On Monday, February 3, 2003, at 02:51 PM, jlhmarson
> Hi Everyone, I'm having a little trouble translating Italian names
> and words.
Any language uses tengwar in a way suited to the language. Typically,
that is a manner that follows the phonology of the language. Sometimes,
this is done in a manner that follows an existing orthographic
convention for the language.
The assignment of tengwar to letters or sounds is called a "mode." A
mode will also include conventions on how to use tehtar (the vowel
diacritical marks) and where tehtar get placed (e.g., above either the
preceding or following consonantal tengwa). A mode will also specify
conventions for other diacritical marks (like the underline for a
double-length consonant) and sometimes punctuation, too.
Quenya and Sindarin modes follow the phonology of Quenya and Sindarin
respectively. Since Quenya tends to have a lot of words ending in
vowels and very few beginning in vowels, tehtar are placed above the
preceding consonant. Sindarin is the opposite - words tend to end in
consonants, so a tehta is placed above the following tengwa.
There are many different modes for English. Some follow an orthographic
convention - the tengwar are assigned to letters of the English
alphabet and then normal english spelling is used. Modes like this will
often follow the Mode of Beleriand as an example and assign vowels to
full tengwar, not to tehtar marks.
> The problem is the fact that you often get names with 2
> or 3 vowels together and of course virtually all words finish in a
Yes, suggesting you'd like to start with a Quenya-like mode.
If you use the TengScribe windows application, there's a mode for
Italian listed on this page:
Whether you like that mode or not depends on your personal taste.....
> Do I just use a carrier? even if it's 2 or 3 in a row? Any
> help would be appreciated. Thanks J
If you follow the example of most modes and went with a Quenya-like
mode as a basis, you'd put the first tehta over the preceding
consonant, with subsequent tehta over one or two carriers.
A somewhat less orthodox mode might allow tehtar to be drawn *below* a
tengwa as well as above. If you do this, then a pair of vowels bracket
one tengwa. A triplet of vowels might bracket the tengwa with the first
two vowels while the third might be on a carrier or might be below the
second vowel. Alternatively, at the end of the word you might allow the
third tehta to be placed immediately after the tengwa. Arguably, this
kind of approach is very "Italian" in that it recognizes the frequency
of vowel clusters (ObDisclaimer - I don't speak Italian).
I took this approach in an alternative to Eric Raymond's lojban mode
that I had worked on a while ago. In lojban, words always start with a
consonant and end in a vowel - hence a Quenya-like basis for the mode.
There can be adjacent pairs of vowels, but never adjacent triples -

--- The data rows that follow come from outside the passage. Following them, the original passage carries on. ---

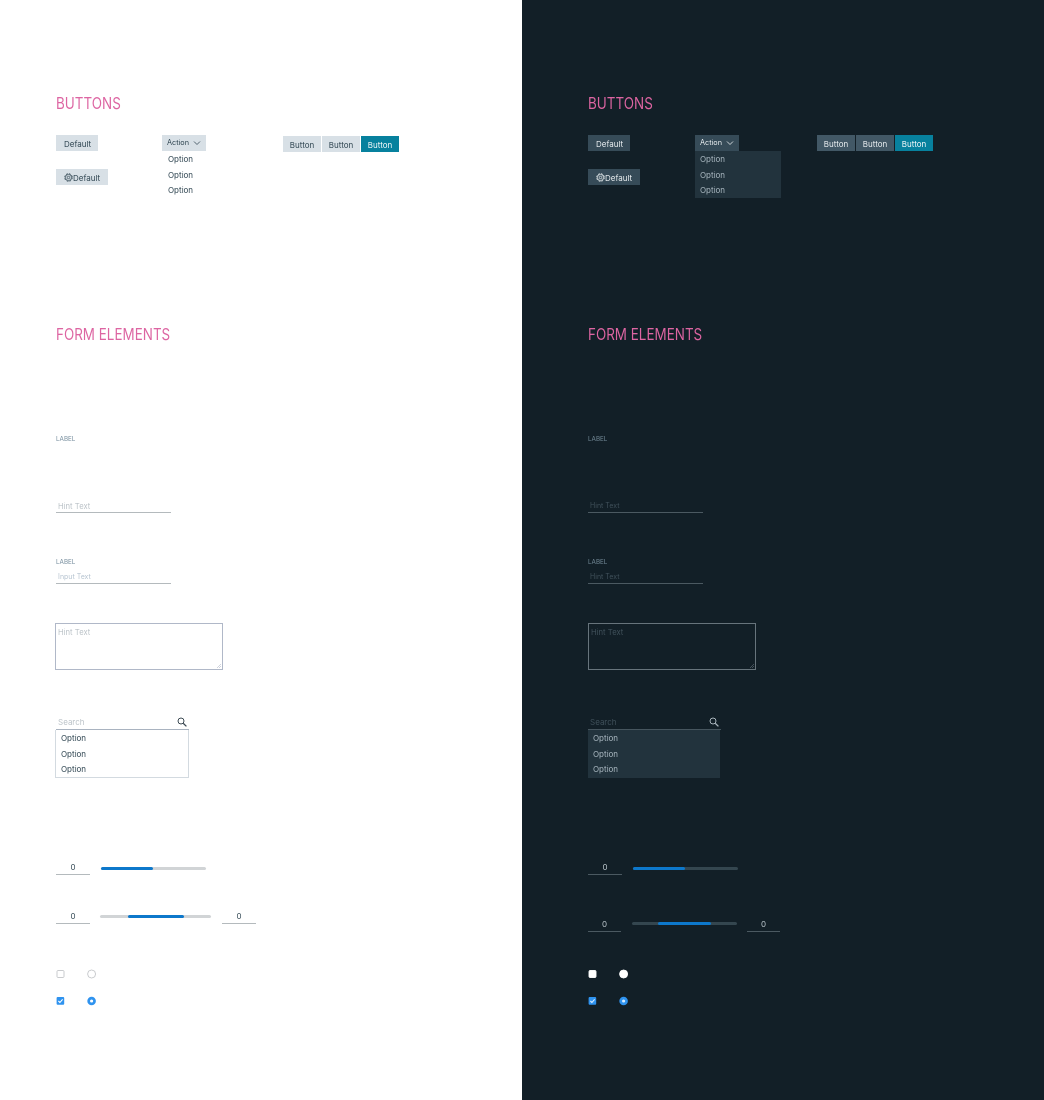
<!DOCTYPE html>
<html lang="en">
<head>
<meta charset="utf-8">
<title>UI elements, light and dark</title>
<style>
:root { --pink: #dd65a2; --teal: #07819e; --blue: #0d78cb; --control-blue: #2f93ef; }
* { box-sizing: border-box; margin: 0; padding: 0; }
body { width: 1044px; height: 1100px; overflow: hidden; font: 400 8px/10px Inter, Roboto, sans-serif; }
.sheet { display: flex; width: 1044px; height: 1100px; }
.theme { width: 522px; height: 1100px; padding: 93px 0 0 56px; background: var(--bg); color: var(--text); }
.light {
  --bg: #fff; --text: #2f4551; --button: #d8e0e6; --group: #d8e0e6; --menu: #fff; --option: #2f4551;
  --label: #71899a; --hint: #b9c0c6; --input: #b4c2cf; --line: #b4babd; --box: #b0b8c8; --search-line: #a9b3c0; --menu-edge: #d3dae0;
  --track: #d1d4d6; --icon: #3c4a53; --check: #fff; --check-edge: #c3c6c9; --tick: #fff;
}
.dark {
  --bg: #121f27; --text: #f1f5f7; --button: #364b58; --group: #425866; --menu: #22333d; --option: #adbbc4;
  --label: #768c9a; --hint: #40515b; --input: #40515b; --line: #4b5961; --box: #67747c; --search-line: #46555e; --menu-edge: #22333d;
  --track: #34464f; --icon: #a7b3ba; --check: #fff; --check-edge: #fff; --tick: #d8ecff;
  padding-left: 66px;
}
h2 { height: 20px; font-weight: 400; font-size: 16px; line-height: 20px; color: var(--pink); white-space: nowrap; transform: scaleX(.84); transform-origin: left; }
.symbols { position: absolute; width: 0; height: 0; }
svg { display: block; flex: none; }
a { color: inherit; text-decoration: none; }

.buttons { height: 231px; }
.button-row { display: grid; grid-template-columns: 106px 121px 116px; margin-top: 22px; align-items: start; }
.dark .button-row { grid-template-columns: 107px 122px 116px; }
.stack { display: flex; flex-direction: column; align-items: flex-start; gap: 18px; }
.button { display: flex; align-items: center; height: 16px; padding: 1px 8px 0; background: var(--button); white-space: nowrap; }
.plain { width: 42px; }
.with-icon { width: 52px; }
.action { width: 44px; padding: 0 5px; justify-content: space-between; font-size: 7.3px; }
.menu { list-style: none; width: 86px; height: 47px; padding-left: 6px; background: var(--menu); color: var(--option); }
.dark .menu { padding-left: 5px; }
.menu li { height: 15.7px; line-height: 17px; }
.group { display: flex; gap: 1px; padding-top: 1px; }
.dark .group { padding-top: 0; }
.group .button { width: 38px; padding: 1px 0 0; justify-content: center; background: var(--group); }
.group .button.active { background: var(--teal); color: #fff; }

.form { display: flex; flex-direction: column; align-items: flex-start; }
.label { height: 8px; font-size: 6.3px; line-height: 8px; color: var(--label); }
.first-label { margin-top: 91px; }
.second-label { margin-top: 45px; }
.field { width: 115px; height: 14px; padding-left: 2px; border-bottom: 1px solid var(--line); color: var(--hint); line-height: 13px; }
.hint { margin-top: 56px; padding-top: 1px; font-size: 7.7px; }
.filled { margin-top: 4px; font-size: 7px; color: var(--input); }
.dark .hint { padding-top: 0; font-size: 7px; }
.area { display: flex; justify-content: space-between; width: 168px; height: 47px; margin: 39px 0 0 -1px; padding: 4px 1px 1px 2px; border: 1px solid var(--box); color: var(--hint); font-size: 7.7px; }
.dark .area { margin-left: 0; }
.area svg { align-self: flex-end; }
.search { display: flex; justify-content: space-between; width: 133px; margin-top: 46px; padding-right: 2px; border-color: var(--search-line); font-size: 8px; }
.search svg { margin-top: 1px; }
.form .menu { width: 134px; height: 48px; margin-left: -1px; padding: 0 0 0 5px; border: solid var(--menu-edge); border-width: 0 1px 1px; }
.dark .form .menu { width: 132px; margin-left: 0; padding-left: 4px; }
.slider { display: flex; height: 15px; margin-top: 82px; }
.number { width: 34px; height: 15px; border-bottom: 1px solid var(--line); text-align: center; line-height: 14px; }
.dark .number { color: #c4cfd5; }
.track { display: flex; width: 105px; height: 3px; margin: 7px 0 0 11px; border-radius: 2px; background: var(--track); }
.fill { width: 52px; height: 3px; border-radius: 2px; background: var(--blue); }
.range { margin-top: 34px; }
.range .track { width: 111px; margin: 6px 11px 0 10px; }
.range .fill { width: 56px; margin-left: 28px; }
.dark .range { margin-top: 42px; }
.dark .range .number { width: 33px; }
.dark .range .track { width: 105px; margin: 5px 10px 0 11px; }
.dark .range .fill { width: 53px; margin-left: 26px; }
.choices { display: grid; grid-template-columns: 31px 10px; row-gap: 17px; margin-top: 45px; }
.dark .choices { margin-top: 37px; }
</style>
</head>
<body>
<svg class="symbols" aria-hidden="true">
  <defs>
    <symbol id="gear" viewBox="0 0 10 10">
      <g fill="none" stroke="currentColor">
        <circle cx="5" cy="5" r="4.2" stroke-width="1" stroke-dasharray="2 1.3"/>
        <circle cx="5" cy="5" r="3.4" stroke-width=".8"/>
        <circle cx="5" cy="5" r="1.4" stroke-width=".8"/>
      </g>
    </symbol>
    <symbol id="chevron" viewBox="0 0 8 6"><path d="M1 1.5L4 4.5L7 1.5" fill="none" stroke="currentColor" stroke-width=".8"/></symbol>
    <symbol id="magnifier" viewBox="0 0 10 10">
      <g fill="none" stroke="var(--icon)"><circle cx="4" cy="4" r="3" stroke-width="1"/><path d="M6.2 6.2L9.4 9.4" stroke-width="1.3"/></g>
    </symbol>
    <symbol id="grip" viewBox="0 0 5 5"><path d="M1 5L5 1M3 5L5 3" fill="none" stroke="var(--box)" stroke-width=".6"/></symbol>
    <symbol id="check-off" viewBox="0 0 10 10"><rect x="1" y="1.5" width="7" height="7" rx="1" fill="var(--check)" stroke="var(--check-edge)" stroke-width=".9"/></symbol>
    <symbol id="check-on" viewBox="0 0 10 10">
      <rect x=".6" y="1.1" width="7.6" height="7.6" rx="1" fill="var(--control-blue)"/>
      <path d="M2.4 5L3.9 6.5L6.6 3.4" fill="none" stroke="var(--tick)" stroke-width="1.1"/>
    </symbol>
    <symbol id="radio-off" viewBox="0 0 10 10"><circle cx="4.6" cy="5" r="4" fill="var(--check)" stroke="var(--check-edge)" stroke-width=".9"/></symbol>
    <symbol id="radio-on" viewBox="0 0 10 10"><circle cx="4.6" cy="5" r="4.3" fill="var(--control-blue)"/><circle cx="4.6" cy="5" r="1.6" fill="var(--tick)"/></symbol>
  </defs>
</svg>
<main class="sheet">
  <section class="theme light">
    <div class="buttons">
      <h2>BUTTONS</h2>
      <div class="button-row">
        <div class="stack">
          <a class="button plain" href="#">Default</a>
          <a class="button with-icon" href="#"><svg width="9" height="9"><use href="#gear"/></svg>Default</a>
        </div>
        <div class="dropdown">
          <a class="button action" href="#">Action<svg width="8" height="6"><use href="#chevron"/></svg></a>
          <ul class="menu"><li>Option</li><li>Option</li><li>Option</li></ul>
        </div>
        <div class="group">
          <a class="button" href="#">Button</a><a class="button" href="#">Button</a><a class="button active" href="#">Button</a>
        </div>
      </div>
    </div>
    <div class="form">
      <h2>FORM ELEMENTS</h2>
      <div class="label first-label">LABEL</div>
      <div class="field hint">Hint Text</div>
      <div class="label second-label">LABEL</div>
      <div class="field filled">Input Text</div>
      <div class="area">Hint Text<svg width="5" height="5"><use href="#grip"/></svg></div>
      <div class="field search">Search<svg width="10" height="10"><use href="#magnifier"/></svg></div>
      <ul class="menu"><li>Option</li><li>Option</li><li>Option</li></ul>
      <div class="slider"><div class="number">0</div><div class="track"><div class="fill"></div></div></div>
      <div class="slider range"><div class="number">0</div><div class="track"><div class="fill"></div></div><div class="number">0</div></div>
      <div class="choices">
        <svg width="10" height="10"><use href="#check-off"/></svg><svg width="10" height="10"><use href="#radio-off"/></svg>
        <svg width="10" height="10"><use href="#check-on"/></svg><svg width="10" height="10"><use href="#radio-on"/></svg>
      </div>
    </div>
  </section>
  <section class="theme dark">
    <div class="buttons">
      <h2>BUTTONS</h2>
      <div class="button-row">
        <div class="stack">
          <a class="button plain" href="#">Default</a>
          <a class="button with-icon" href="#"><svg width="9" height="9"><use href="#gear"/></svg>Default</a>
        </div>
        <div class="dropdown">
          <a class="button action" href="#">Action<svg width="8" height="6"><use href="#chevron"/></svg></a>
          <ul class="menu"><li>Option</li><li>Option</li><li>Option</li></ul>
        </div>
        <div class="group">
          <a class="button" href="#">Button</a><a class="button" href="#">Button</a><a class="button active" href="#">Button</a>
        </div>
      </div>
    </div>
    <div class="form">
      <h2>FORM ELEMENTS</h2>
      <div class="label first-label">LABEL</div>
      <div class="field hint">Hint Text</div>
      <div class="label second-label">LABEL</div>
      <div class="field filled">Hint Text</div>
      <div class="area">Hint Text<svg width="5" height="5"><use href="#grip"/></svg></div>
      <div class="field search">Search<svg width="10" height="10"><use href="#magnifier"/></svg></div>
      <ul class="menu"><li>Option</li><li>Option</li><li>Option</li></ul>
      <div class="slider"><div class="number">0</div><div class="track"><div class="fill"></div></div></div>
      <div class="slider range"><div class="number">0</div><div class="track"><div class="fill"></div></div><div class="number">0</div></div>
      <div class="choices">
        <svg width="10" height="10"><use href="#check-off"/></svg><svg width="10" height="10"><use href="#radio-off"/></svg>
        <svg width="10" height="10"><use href="#check-on"/></svg><svg width="10" height="10"><use href="#radio-on"/></svg>
      </div>
    </div>
  </section>
</main>
</body>
</html>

thus above and below works quite neatly.
In a hole in the ground there lived a hobbit. Not a nasty, dirty, wet
hole, filled with the ends of worms and an oozy smell, nor yet a dry,
bare, sandy hole with nothing in it to sit down on or to eat: it was a
hobbit-hole, and that means comfort.